- 1VA Pittsburgh Healthcare System, Pittsburgh, PA, USA.
- 2Weill Cornell Medical College, New York, NY, USA.
- 3Hamad Medical Corporation, Doha, Qatar.
Background: Rate of SARS-CoV-2 infection and impact of liver fibrosis stage upon infection rates in persons with hepatitis C virus (HCV) infection are unknown.
Methods: We retrospectively analyzed the Electronically Retrieved Cohort of HCV Infected Veterans (ERCHIVES), a well-established database of HCV infected Veterans in care. We excluded those with missing FIB-4 score and those with HIV or hepatitis B virus coinfection.

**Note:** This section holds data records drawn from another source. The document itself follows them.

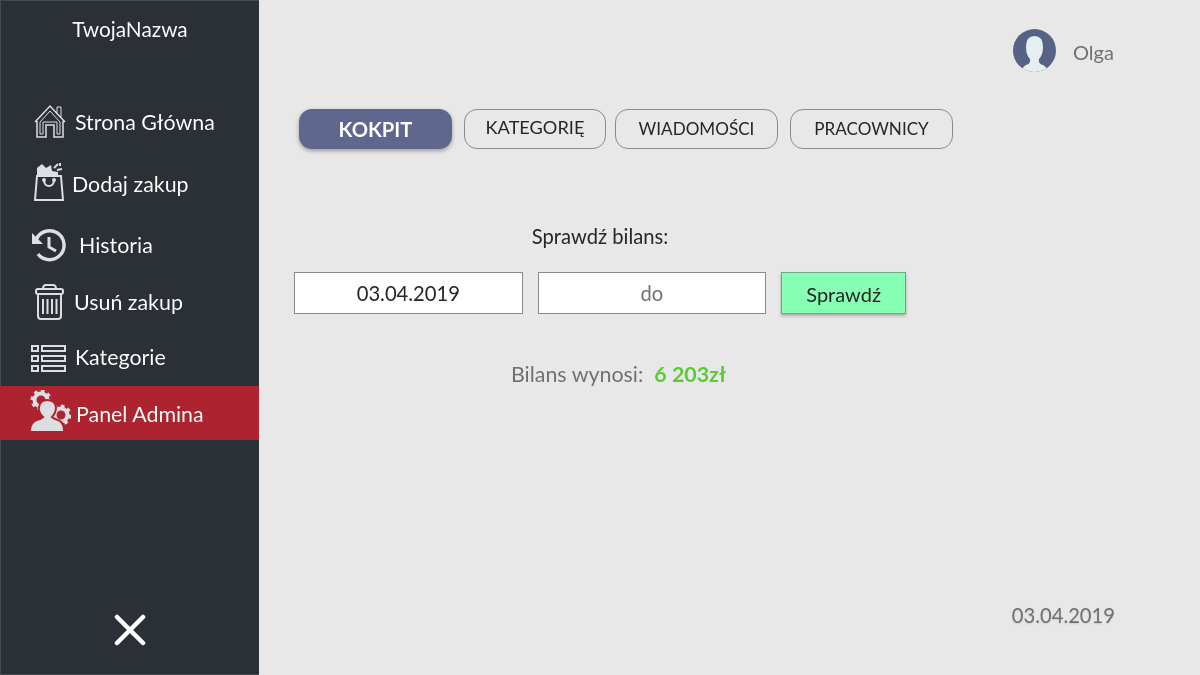
<!DOCTYPE html>
<html lang="pl">
<head>
<meta charset="utf-8">
<title>Panel Admina</title>
<style>
:root {
  --sidebar: #2a3036;
  --sidebar-edge: #454a50;
  --active: #ae2330;
  --page: #e8e8e8;
  --icon: #dcdee0;
  --indigo: #60678f;
  --avatar: #566286;
  --mint: #87ffb4;
  --green: #5acb35;
  --ink: #262626;
  --muted: #707070;
  --line: #8a8a8a;
}
* { box-sizing: border-box; margin: 0; padding: 0; }
html, body { width: 1200px; height: 675px; overflow: hidden; }
body { display: flex; background: var(--page); color: var(--ink); font: 20px/1.2 Lato, sans-serif; }
a { color: inherit; text-decoration: none; }
svg { display: block; }

.sidebar {
  display: flex; flex-direction: column; flex: none;
  width: 259px; height: 675px;
  border: 1px solid var(--sidebar-edge); border-right: 0;
  background: var(--sidebar); color: #fff;
}
.brand { height: 91px; padding-top: 16px; text-align: center; font-size: 20.8px; }
.menu { display: grid; grid-template-rows: 62px 62px 60px 54px 56px 54px; list-style: none; font-size: 21.4px; }
.menu li { display: flex; }
.menu a { display: flex; align-items: center; width: 100%; padding-left: 28px; white-space: nowrap; }
.menu svg { flex: none; width: 42px; height: 46px; margin-right: var(--gap); fill: none; stroke: var(--icon); stroke-width: 2; }
.menu .active { margin-left: -1px; padding-left: 1px; background: var(--active); }
.menu .active span { padding-top: 3px; }
.close { margin: auto auto 28px; }

.content { display: flex; flex-direction: column; flex: 1; }
.user { display: flex; align-items: center; gap: 17px; height: 43px; margin: 29px 0 0 754px; color: var(--muted); }
.user span { padding-top: 3px; }
.tabs { display: flex; height: 40px; margin: 37px 0 0 40px; font-size: 17.1px; }
.tabs a {
  display: flex; align-items: center; justify-content: center;
  width: 163px; margin-right: 12px;
  border: 1px solid var(--line); border-radius: 13px;
}
.tabs .current { width: 153px; border: 0; background: var(--indigo); color: #fff; font-size: 20.2px; font-weight: 700; box-shadow: 0 2px 4px #0005; }
.tabs .categories { width: 142px; margin-right: 9px; padding-bottom: 2px; font-size: 18.2px; }

.balance { width: 612px; margin: 75px 0 0 35px; }
.balance h1 { font-size: 20.2px; font-weight: 400; line-height: 24px; text-align: center; }
.range { display: flex; gap: 15px; height: 42px; margin-top: 24px; }
.range > * { display: flex; align-items: center; justify-content: center; padding-top: 1px; }
.date { width: 229px; border: 1px solid var(--line); background: #fff; font-size: 20.2px; }
.date.empty { color: var(--muted); }
.check { width: 125px; border: 1px solid #6fa585; background: var(--mint); box-shadow: 0 2px 3px #0004; }
.result { display: flex; gap: 11px; margin: 47px 0 0 217px; font-size: 21.4px; line-height: 26px; color: var(--muted); white-space: nowrap; }
.result strong { color: var(--green); }
.today { margin: auto 85px 48px auto; font-size: 20.2px; color: var(--muted); text-shadow: 0 1px 2px #0002; }
</style>
</head>
<body>
<aside class="sidebar">
  <div class="brand">TwojaNazwa</div>
  <nav>
    <ul class="menu">
      <li><a href="#" style="--gap:4px">
        <svg viewBox="0 0 42 46" aria-hidden="true"><g stroke-width="1.5"><path d="M6 22 21 6 36 22M8 21V37H17V25H25V37H34V21"/><path d="M28 13V7H32V17M11 22V34H14V22H28V34H31V22L21 11Z" stroke-width="1"/></g></svg>
        <span>Strona Główna</span></a></li>
      <li><a href="#" style="--gap:1px">
        <svg viewBox="0 0 42 46" aria-hidden="true"><path d="M8 14H32L34 38H6Z"/><path d="M15 18C15 26 25 26 25 18"/><path d="M8 14V6L13 2 17 6 22 3 23 9 29 10V14Z" fill="var(--icon)" stroke="none"/><path d="M25 6 29 2M28 8 33 7M31 1V4"/><circle cx="15" cy="18" r="1"/><circle cx="25" cy="18" r="1"/></svg>
        <span>Dodaj zakup</span></a></li>
      <li><a href="#" style="--gap:8px">
        <svg viewBox="0 0 42 46" aria-hidden="true"><path d="M7 17A14.5 14.5 0 1 1 9 31" stroke-width="3.5"/><path d="M3 10V21H14Z" fill="var(--icon)" stroke="none"/><path d="M20 14V24L27 28" stroke-width="3"/></svg>
        <span>Historia</span></a></li>
      <li><a href="#" style="--gap:3px">
        <svg viewBox="0 0 42 46" aria-hidden="true"><rect x="7" y="9" width="27" height="5" rx="2"/><path d="M14 9Q14 5 17 5H24Q27 5 27 9M9 14V36Q9 39 12 39H29Q32 39 32 36V14"/><path d="M14 19V34M18.5 19V34M23 19V34M27.500 19V34"/></svg>
        <span>Usuń zakup</span></a></li>
      <li><a href="#" style="--gap:4px">
        <svg viewBox="0 0 42 46" aria-hidden="true">
          <defs><g id="list-row"><rect x="3" y="0" width="6" height="5"/><rect x="13" y="0" width="23" height="5"/></g></defs>
          <use href="#list-row" y="11"/><use href="#list-row" y="21"/><use href="#list-row" y="31"/></svg>
        <span>Kategorie</span></a></li>
      <li class="active"><a href="#" style="--gap:5px">
        <svg viewBox="0 0 42 46" aria-hidden="true">
          <defs><g id="gear"><circle r="6.500" stroke-width="4"/><circle r="9" stroke-width="3" stroke-dasharray="3.500 3.500"/></g></defs>
          <use href="#gear" x="12" y="10"/><use href="#gear" x="32" y="25"/>
          <path d="M1 42Q0 31 11 29L14 27Q9 22 10 17 11 10 18 10 26 10 27 17 27 23 23 27L26 29Q36 31 35 42Z" fill="var(--icon)" stroke="var(--active)"/></svg>
        <span>Panel Admina</span></a></li>
    </ul>
  </nav>
  <a class="close" href="#" aria-label="Zamknij">
    <svg width="32" height="32" viewBox="0 0 32 32"><path d="M3 3 29 29M29 3 3 29" stroke="#fff" stroke-width="4.500" stroke-linecap="round"/></svg>
  </a>
</aside>

<main class="content">
  <header class="user">
    <svg width="43" height="43" viewBox="0 0 43 43" aria-hidden="true">
      <defs><clipPath id="avatar-shape"><circle cx="21.500" cy="21.500" r="21.500"/></clipPath></defs>
      <g clip-path="url(#avatar-shape)">
        <rect width="43" height="43" fill="var(--avatar)"/>
        <path d="M8 43Q9 38 13 36 18 35 17 30 13 26 13 18 13 7 21.500 7 30 7 30 18 30 26 26 30 25 35 30 36 34 38 35 43Z" fill="#e5efef"/>
      </g>
    </svg>
    <span>Olga</span>
  </header>

  <nav class="tabs">
    <a class="current" href="#">KOKPIT</a>
    <a class="categories" href="#">KATEGORIĘ</a>
    <a href="#">WIADOMOŚCI</a>
    <a href="#">PRACOWNICY</a>
  </nav>

  <section class="balance">
    <h1>Sprawdź bilans:</h1>
    <div class="range">
      <div class="date">03.04.2019</div>
      <div class="date empty">do</div>
      <a class="check" href="#">Sprawdź</a>
    </div>
    <p class="result"><span>Bilans wynosi:</span><strong>6 203zł</strong></p>
  </section>

  <footer class="today">03.04.2019</footer>
</main>
</body>
</html>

We determined the number of persons tested, proportion who tested positive for SARS-CoV-2, and the infection rate by age and liver fibrosis stage.
Results: Among 172,235 persons with HCV, 14,305 (8.3%) were tested for SARS-CoV-2 infection and 892 (6.2%) tested positive. Those with SARS-CoV-2 infection were older, more likely to be Black (55.2% vs. 37.8%), obese (body mass index >30kg/m2 36.2% vs. 29.7%) and have diabetes or stroke (p<0.0001 for all comparisons). Mean FIB-4 scores and proportion of persons with cirrhosis (based on a FIB-4 > 3.25) were similar in both groups. Incidence rate/1,000 tested persons was much higher among Blacks (88.4; 95% CI 81.1,96.2) vs. Whites (37.5; 95% CI 33.1,42.4) but similar among those with cirrhosis (FIB-4>3.25). The rates were also similar among those who were untreated for HCV vs. those treated with or without attaining a sustained virologic response.
Conclusions: Testing rates among persons with HCV are very low. Persons with infection are more likely to be Black, have a higher body mass index and diabetes or stroke. The degree of liver fibrosis does not appear to have an impact on infection rate.